Data items
_ _ _

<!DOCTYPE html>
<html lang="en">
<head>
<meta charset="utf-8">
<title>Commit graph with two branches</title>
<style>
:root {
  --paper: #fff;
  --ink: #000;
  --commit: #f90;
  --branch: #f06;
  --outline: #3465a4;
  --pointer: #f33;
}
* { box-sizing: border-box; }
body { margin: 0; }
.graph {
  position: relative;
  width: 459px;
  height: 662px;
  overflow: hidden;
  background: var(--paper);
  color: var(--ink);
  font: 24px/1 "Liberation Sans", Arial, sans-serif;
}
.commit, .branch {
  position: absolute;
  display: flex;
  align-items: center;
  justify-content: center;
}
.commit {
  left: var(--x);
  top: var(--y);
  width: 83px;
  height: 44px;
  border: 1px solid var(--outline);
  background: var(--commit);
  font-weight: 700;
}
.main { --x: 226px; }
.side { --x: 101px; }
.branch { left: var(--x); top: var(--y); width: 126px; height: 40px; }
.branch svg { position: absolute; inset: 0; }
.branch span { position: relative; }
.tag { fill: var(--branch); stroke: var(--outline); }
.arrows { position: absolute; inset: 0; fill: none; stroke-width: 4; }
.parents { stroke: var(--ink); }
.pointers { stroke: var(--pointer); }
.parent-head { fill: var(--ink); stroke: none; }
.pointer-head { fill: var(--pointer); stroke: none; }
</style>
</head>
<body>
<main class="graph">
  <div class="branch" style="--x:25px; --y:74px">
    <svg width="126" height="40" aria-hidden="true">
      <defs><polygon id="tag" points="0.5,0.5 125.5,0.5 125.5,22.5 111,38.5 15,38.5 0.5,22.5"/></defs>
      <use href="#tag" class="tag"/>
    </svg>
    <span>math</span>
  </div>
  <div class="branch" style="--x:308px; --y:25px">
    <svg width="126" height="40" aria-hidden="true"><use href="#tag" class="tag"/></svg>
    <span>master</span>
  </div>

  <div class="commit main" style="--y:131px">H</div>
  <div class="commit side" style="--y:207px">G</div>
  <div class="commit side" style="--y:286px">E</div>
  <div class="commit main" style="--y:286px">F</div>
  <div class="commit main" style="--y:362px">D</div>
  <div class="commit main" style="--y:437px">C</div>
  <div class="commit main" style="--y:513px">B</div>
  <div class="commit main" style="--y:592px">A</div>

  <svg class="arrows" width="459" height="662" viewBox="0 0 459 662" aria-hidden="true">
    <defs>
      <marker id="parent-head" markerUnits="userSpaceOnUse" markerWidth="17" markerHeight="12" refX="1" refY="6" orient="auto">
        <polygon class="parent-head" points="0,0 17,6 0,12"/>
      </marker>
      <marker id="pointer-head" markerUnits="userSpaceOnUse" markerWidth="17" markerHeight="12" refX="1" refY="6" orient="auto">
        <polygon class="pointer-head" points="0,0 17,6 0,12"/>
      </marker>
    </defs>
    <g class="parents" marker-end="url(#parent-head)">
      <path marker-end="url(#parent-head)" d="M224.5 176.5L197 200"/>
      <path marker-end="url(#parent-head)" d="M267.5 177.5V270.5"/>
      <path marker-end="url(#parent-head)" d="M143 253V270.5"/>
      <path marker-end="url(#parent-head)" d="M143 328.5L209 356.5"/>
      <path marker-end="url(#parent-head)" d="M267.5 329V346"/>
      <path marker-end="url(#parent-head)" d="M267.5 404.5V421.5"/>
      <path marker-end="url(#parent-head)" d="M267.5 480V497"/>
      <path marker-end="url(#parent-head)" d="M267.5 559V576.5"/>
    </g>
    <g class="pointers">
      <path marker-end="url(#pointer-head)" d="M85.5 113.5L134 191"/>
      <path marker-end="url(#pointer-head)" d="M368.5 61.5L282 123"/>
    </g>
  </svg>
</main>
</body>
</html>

_ _ _

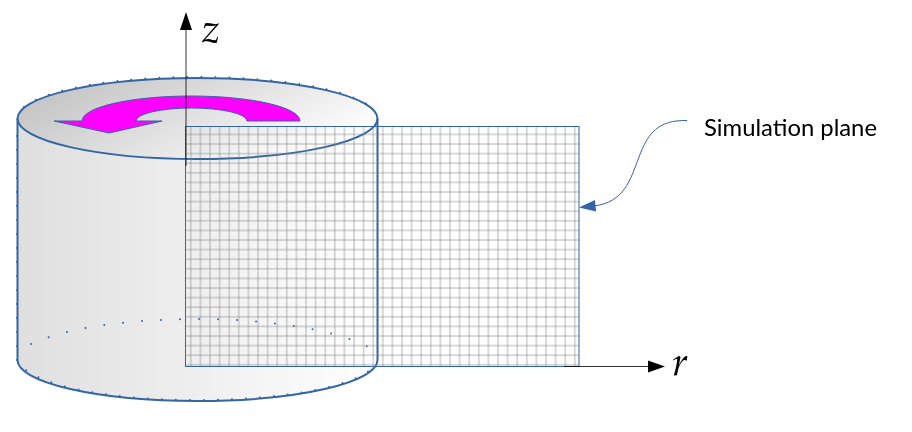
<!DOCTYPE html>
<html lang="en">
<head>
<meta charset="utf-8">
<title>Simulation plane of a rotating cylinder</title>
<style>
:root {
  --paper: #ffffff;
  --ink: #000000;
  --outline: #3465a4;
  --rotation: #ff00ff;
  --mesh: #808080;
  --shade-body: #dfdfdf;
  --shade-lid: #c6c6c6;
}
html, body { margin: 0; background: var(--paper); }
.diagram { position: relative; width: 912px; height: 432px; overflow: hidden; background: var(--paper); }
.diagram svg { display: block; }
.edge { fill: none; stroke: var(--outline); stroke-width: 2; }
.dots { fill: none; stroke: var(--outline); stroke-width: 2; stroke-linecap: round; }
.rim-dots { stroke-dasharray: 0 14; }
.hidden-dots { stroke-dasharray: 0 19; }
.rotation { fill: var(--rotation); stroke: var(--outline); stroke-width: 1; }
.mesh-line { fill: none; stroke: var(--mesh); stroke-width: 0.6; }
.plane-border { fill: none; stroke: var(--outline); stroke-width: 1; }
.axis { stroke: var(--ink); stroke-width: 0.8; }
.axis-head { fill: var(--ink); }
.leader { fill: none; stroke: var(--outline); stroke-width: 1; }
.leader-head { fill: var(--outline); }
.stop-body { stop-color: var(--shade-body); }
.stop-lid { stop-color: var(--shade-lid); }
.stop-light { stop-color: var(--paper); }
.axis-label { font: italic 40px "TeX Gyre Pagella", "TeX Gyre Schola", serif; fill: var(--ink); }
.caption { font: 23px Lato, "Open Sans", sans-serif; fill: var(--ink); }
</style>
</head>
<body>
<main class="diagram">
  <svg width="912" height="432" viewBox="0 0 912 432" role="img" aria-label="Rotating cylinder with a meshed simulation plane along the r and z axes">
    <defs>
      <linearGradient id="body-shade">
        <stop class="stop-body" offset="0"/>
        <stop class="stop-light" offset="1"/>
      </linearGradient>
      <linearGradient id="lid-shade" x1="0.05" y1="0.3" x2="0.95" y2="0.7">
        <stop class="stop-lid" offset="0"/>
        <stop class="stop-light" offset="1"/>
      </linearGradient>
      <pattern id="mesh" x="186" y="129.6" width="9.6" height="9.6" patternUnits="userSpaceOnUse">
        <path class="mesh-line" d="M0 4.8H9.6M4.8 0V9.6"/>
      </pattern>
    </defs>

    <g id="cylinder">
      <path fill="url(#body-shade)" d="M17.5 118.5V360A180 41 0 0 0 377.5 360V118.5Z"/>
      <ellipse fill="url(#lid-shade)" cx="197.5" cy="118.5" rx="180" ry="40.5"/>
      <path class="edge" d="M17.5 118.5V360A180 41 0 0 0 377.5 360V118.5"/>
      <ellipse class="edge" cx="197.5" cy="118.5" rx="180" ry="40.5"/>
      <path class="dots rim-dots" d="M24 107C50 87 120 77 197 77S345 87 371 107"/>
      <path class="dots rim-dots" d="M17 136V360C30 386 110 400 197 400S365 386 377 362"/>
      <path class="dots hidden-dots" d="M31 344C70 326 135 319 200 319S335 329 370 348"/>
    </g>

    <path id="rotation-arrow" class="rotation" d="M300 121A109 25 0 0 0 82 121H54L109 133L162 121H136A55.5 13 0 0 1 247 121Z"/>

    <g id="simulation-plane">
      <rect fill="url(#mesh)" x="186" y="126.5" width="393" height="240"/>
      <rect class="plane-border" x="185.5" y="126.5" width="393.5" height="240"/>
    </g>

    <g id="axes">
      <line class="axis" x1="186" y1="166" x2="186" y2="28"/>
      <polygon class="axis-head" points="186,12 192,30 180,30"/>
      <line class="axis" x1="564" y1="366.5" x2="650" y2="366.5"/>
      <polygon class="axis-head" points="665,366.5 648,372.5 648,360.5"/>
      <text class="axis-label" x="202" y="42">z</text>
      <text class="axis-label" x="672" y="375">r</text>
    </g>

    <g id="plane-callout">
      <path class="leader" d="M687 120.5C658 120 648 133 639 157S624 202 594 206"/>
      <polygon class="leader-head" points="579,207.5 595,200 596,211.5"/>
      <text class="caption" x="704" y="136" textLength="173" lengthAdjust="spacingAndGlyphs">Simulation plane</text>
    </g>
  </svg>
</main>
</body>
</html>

_ _ _

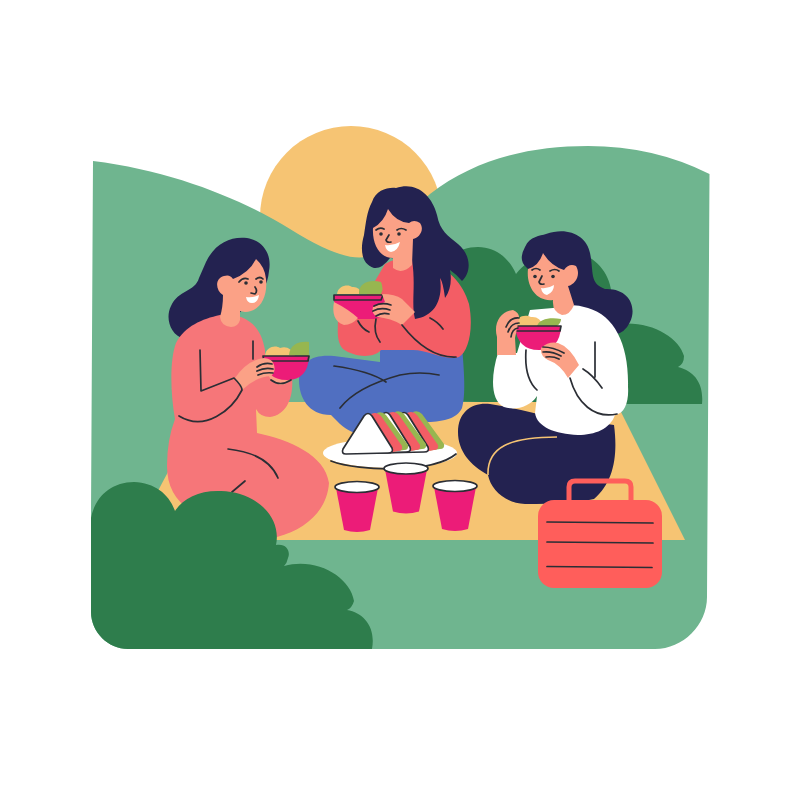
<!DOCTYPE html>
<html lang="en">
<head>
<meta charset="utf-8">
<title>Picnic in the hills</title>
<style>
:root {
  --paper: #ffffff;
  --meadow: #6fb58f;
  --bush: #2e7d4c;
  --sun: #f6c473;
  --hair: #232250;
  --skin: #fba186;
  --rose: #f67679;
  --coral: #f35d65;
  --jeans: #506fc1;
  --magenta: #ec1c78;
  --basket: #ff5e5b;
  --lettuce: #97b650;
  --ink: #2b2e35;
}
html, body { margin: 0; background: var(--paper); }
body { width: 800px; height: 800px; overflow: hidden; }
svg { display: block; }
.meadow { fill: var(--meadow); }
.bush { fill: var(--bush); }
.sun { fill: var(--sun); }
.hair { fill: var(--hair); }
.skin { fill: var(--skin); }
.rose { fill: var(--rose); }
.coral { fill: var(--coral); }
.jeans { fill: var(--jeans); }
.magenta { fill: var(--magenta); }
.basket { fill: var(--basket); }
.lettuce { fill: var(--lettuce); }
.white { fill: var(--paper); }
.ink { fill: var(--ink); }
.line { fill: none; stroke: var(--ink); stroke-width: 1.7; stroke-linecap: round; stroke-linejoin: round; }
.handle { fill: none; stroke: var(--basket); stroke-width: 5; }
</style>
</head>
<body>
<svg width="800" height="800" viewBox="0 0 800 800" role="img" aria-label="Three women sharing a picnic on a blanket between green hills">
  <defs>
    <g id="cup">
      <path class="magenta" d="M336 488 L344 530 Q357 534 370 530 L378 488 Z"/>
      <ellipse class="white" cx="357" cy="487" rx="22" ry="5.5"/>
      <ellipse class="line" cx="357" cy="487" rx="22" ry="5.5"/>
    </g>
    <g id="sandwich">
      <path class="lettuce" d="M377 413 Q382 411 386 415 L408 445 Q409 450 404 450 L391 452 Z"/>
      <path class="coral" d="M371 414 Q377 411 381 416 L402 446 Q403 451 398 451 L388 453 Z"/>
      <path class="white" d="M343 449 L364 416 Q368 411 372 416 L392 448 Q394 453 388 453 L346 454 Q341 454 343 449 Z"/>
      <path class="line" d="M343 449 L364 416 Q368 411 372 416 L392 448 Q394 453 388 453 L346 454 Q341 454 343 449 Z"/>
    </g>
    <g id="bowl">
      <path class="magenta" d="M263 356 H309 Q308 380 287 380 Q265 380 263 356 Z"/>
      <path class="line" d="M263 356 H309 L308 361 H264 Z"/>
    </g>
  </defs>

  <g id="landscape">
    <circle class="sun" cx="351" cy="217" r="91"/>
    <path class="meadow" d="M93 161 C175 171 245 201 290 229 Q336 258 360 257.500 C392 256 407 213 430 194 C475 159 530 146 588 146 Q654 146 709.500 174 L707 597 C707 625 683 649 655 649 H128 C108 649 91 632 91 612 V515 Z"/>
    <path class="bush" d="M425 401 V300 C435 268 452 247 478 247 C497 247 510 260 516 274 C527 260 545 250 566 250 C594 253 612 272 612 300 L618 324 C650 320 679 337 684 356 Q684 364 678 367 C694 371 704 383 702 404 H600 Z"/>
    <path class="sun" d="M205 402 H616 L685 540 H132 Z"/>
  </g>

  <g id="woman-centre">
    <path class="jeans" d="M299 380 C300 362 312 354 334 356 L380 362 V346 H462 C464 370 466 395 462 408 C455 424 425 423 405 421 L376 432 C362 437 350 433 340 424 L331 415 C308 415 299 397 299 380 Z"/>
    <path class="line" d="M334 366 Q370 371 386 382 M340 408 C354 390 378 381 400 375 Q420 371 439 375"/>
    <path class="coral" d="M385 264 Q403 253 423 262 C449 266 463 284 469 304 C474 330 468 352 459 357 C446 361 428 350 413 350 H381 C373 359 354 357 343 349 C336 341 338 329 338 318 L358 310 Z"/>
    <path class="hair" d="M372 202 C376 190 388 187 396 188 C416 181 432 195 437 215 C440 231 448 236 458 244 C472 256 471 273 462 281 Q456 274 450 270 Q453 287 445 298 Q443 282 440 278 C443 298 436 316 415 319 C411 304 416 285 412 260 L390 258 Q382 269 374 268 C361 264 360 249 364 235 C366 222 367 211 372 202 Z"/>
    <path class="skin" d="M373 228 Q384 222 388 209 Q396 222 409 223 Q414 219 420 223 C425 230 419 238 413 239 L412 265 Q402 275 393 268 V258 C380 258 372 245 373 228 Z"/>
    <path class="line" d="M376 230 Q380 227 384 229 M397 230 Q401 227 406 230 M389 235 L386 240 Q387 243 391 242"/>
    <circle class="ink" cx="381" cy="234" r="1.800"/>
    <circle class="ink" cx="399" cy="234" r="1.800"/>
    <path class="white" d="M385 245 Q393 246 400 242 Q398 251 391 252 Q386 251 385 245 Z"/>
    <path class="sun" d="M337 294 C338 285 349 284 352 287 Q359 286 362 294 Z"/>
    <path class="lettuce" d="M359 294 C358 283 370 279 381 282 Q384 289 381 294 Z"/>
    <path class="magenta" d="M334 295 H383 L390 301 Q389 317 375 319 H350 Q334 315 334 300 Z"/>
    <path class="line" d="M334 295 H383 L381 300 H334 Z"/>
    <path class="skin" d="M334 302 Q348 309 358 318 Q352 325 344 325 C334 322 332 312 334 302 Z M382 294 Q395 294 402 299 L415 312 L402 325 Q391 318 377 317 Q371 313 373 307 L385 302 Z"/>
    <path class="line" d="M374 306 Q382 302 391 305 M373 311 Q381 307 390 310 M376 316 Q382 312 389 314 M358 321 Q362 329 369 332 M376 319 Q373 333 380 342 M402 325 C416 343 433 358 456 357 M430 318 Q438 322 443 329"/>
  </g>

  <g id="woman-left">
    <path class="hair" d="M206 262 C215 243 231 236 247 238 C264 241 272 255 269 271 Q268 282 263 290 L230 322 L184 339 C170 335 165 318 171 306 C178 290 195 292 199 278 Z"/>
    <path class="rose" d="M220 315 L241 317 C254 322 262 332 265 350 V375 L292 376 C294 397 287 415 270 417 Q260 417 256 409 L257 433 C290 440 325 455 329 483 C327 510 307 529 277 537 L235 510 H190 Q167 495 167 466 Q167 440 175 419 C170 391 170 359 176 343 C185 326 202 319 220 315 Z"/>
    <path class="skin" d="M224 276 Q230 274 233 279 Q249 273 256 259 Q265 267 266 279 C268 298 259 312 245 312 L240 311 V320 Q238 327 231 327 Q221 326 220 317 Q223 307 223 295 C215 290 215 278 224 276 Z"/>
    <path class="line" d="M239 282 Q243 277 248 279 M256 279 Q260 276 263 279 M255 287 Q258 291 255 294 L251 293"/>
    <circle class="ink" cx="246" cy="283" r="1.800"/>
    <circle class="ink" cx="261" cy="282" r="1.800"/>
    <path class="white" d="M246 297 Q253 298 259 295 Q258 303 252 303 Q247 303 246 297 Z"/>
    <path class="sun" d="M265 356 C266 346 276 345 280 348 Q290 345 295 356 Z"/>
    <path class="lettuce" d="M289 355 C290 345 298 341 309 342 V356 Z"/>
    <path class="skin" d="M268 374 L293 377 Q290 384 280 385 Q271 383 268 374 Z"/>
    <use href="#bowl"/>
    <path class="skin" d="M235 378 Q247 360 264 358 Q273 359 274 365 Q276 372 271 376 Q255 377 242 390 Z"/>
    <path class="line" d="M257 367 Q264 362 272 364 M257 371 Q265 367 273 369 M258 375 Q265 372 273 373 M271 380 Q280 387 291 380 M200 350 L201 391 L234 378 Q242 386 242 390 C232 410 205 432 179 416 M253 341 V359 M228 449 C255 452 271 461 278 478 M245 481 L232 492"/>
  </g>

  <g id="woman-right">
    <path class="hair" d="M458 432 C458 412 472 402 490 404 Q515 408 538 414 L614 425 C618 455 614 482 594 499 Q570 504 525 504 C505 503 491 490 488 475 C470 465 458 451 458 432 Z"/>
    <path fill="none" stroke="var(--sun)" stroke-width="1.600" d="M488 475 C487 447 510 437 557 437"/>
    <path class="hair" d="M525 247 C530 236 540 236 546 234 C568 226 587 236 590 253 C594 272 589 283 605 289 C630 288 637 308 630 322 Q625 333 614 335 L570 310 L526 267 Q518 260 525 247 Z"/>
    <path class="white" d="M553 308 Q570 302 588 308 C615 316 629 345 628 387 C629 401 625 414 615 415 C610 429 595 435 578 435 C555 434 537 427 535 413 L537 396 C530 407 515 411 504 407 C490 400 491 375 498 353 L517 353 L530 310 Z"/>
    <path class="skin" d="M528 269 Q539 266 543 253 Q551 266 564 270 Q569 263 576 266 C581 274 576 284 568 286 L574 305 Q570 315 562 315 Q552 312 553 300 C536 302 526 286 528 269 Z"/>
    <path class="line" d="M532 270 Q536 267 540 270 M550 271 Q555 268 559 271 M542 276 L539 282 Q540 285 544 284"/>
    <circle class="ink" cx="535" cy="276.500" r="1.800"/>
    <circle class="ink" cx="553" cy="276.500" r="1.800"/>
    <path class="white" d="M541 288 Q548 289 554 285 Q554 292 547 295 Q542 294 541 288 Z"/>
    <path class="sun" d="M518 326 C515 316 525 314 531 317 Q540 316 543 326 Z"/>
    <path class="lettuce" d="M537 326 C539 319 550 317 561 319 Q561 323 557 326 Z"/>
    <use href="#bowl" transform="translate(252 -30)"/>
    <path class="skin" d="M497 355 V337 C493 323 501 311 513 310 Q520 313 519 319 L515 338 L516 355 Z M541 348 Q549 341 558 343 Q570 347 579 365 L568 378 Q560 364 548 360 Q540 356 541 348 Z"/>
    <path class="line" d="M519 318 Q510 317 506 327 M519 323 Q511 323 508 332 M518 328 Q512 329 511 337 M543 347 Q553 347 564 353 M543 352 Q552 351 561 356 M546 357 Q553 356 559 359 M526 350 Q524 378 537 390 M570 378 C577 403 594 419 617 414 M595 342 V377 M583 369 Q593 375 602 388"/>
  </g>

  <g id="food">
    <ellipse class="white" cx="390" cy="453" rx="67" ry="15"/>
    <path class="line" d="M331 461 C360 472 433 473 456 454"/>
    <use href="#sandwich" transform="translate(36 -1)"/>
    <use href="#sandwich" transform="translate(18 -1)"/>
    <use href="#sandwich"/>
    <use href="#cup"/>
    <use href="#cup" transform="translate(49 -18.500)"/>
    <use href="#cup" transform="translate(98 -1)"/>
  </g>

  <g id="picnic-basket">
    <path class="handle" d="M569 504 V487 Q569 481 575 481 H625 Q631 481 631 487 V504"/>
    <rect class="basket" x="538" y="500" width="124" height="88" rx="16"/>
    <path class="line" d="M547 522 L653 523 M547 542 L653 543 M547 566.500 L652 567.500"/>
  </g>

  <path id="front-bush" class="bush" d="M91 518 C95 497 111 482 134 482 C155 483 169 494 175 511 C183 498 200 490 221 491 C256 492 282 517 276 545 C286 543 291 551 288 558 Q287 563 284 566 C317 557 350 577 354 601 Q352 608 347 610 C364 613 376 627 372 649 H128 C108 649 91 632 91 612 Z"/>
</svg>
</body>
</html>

_ _ _

Using the entries above, repeat only the lines from the one containing "800px; height: 800px;" through the one containing "161 C175 171", end lines included.

body { width: 800px; height: 800px; overflow: hidden; }
svg { display: block; }
.meadow { fill: var(--meadow); }
.bush { fill: var(--bush); }
.sun { fill: var(--sun); }
.hair { fill: var(--hair); }
.skin { fill: var(--skin); }
.rose { fill: var(--rose); }
.coral { fill: var(--coral); }
.jeans { fill: var(--jeans); }
.magenta { fill: var(--magenta); }
.basket { fill: var(--basket); }
.lettuce { fill: var(--lettuce); }
.white { fill: var(--paper); }
.ink { fill: var(--ink); }
.line { fill: none; stroke: var(--ink); stroke-width: 1.7; stroke-linecap: round; stroke-linejoin: round; }
.handle { fill: none; stroke: var(--basket); stroke-width: 5; }
</style>
</head>
<body>
<svg width="800" height="800" viewBox="0 0 800 800" role="img" aria-label="Three women sharing a picnic on a blanket between green hills">
  <defs>
    <g id="cup">
      <path class="magenta" d="M336 488 L344 530 Q357 534 370 530 L378 488 Z"/>
      <ellipse class="white" cx="357" cy="487" rx="22" ry="5.5"/>
      <ellipse class="line" cx="357" cy="487" rx="22" ry="5.5"/>
    </g>
    <g id="sandwich">
      <path class="lettuce" d="M377 413 Q382 411 386 415 L408 445 Q409 450 404 450 L391 452 Z"/>
      <path class="coral" d="M371 414 Q377 411 381 416 L402 446 Q403 451 398 451 L388 453 Z"/>
      <path class="white" d="M343 449 L364 416 Q368 411 372 416 L392 448 Q394 453 388 453 L346 454 Q341 454 343 449 Z"/>
      <path class="line" d="M343 449 L364 416 Q368 411 372 416 L392 448 Q394 453 388 453 L346 454 Q341 454 343 449 Z"/>
    </g>
    <g id="bowl">
      <path class="magenta" d="M263 356 H309 Q308 380 287 380 Q265 380 263 356 Z"/>
      <path class="line" d="M263 356 H309 L308 361 H264 Z"/>
    </g>
  </defs>

  <g id="landscape">
    <circle class="sun" cx="351" cy="217" r="91"/>
    <path class="meadow" d="M93 161 C175 171 245 201 290 229 Q336 258 360 257.500 C392 256 407 213 430 194 C475 159 530 146 588 146 Q654 146 709.500 174 L707 597 C707 625 683 649 655 649 H128 C108 649 91 632 91 612 V515 Z"/>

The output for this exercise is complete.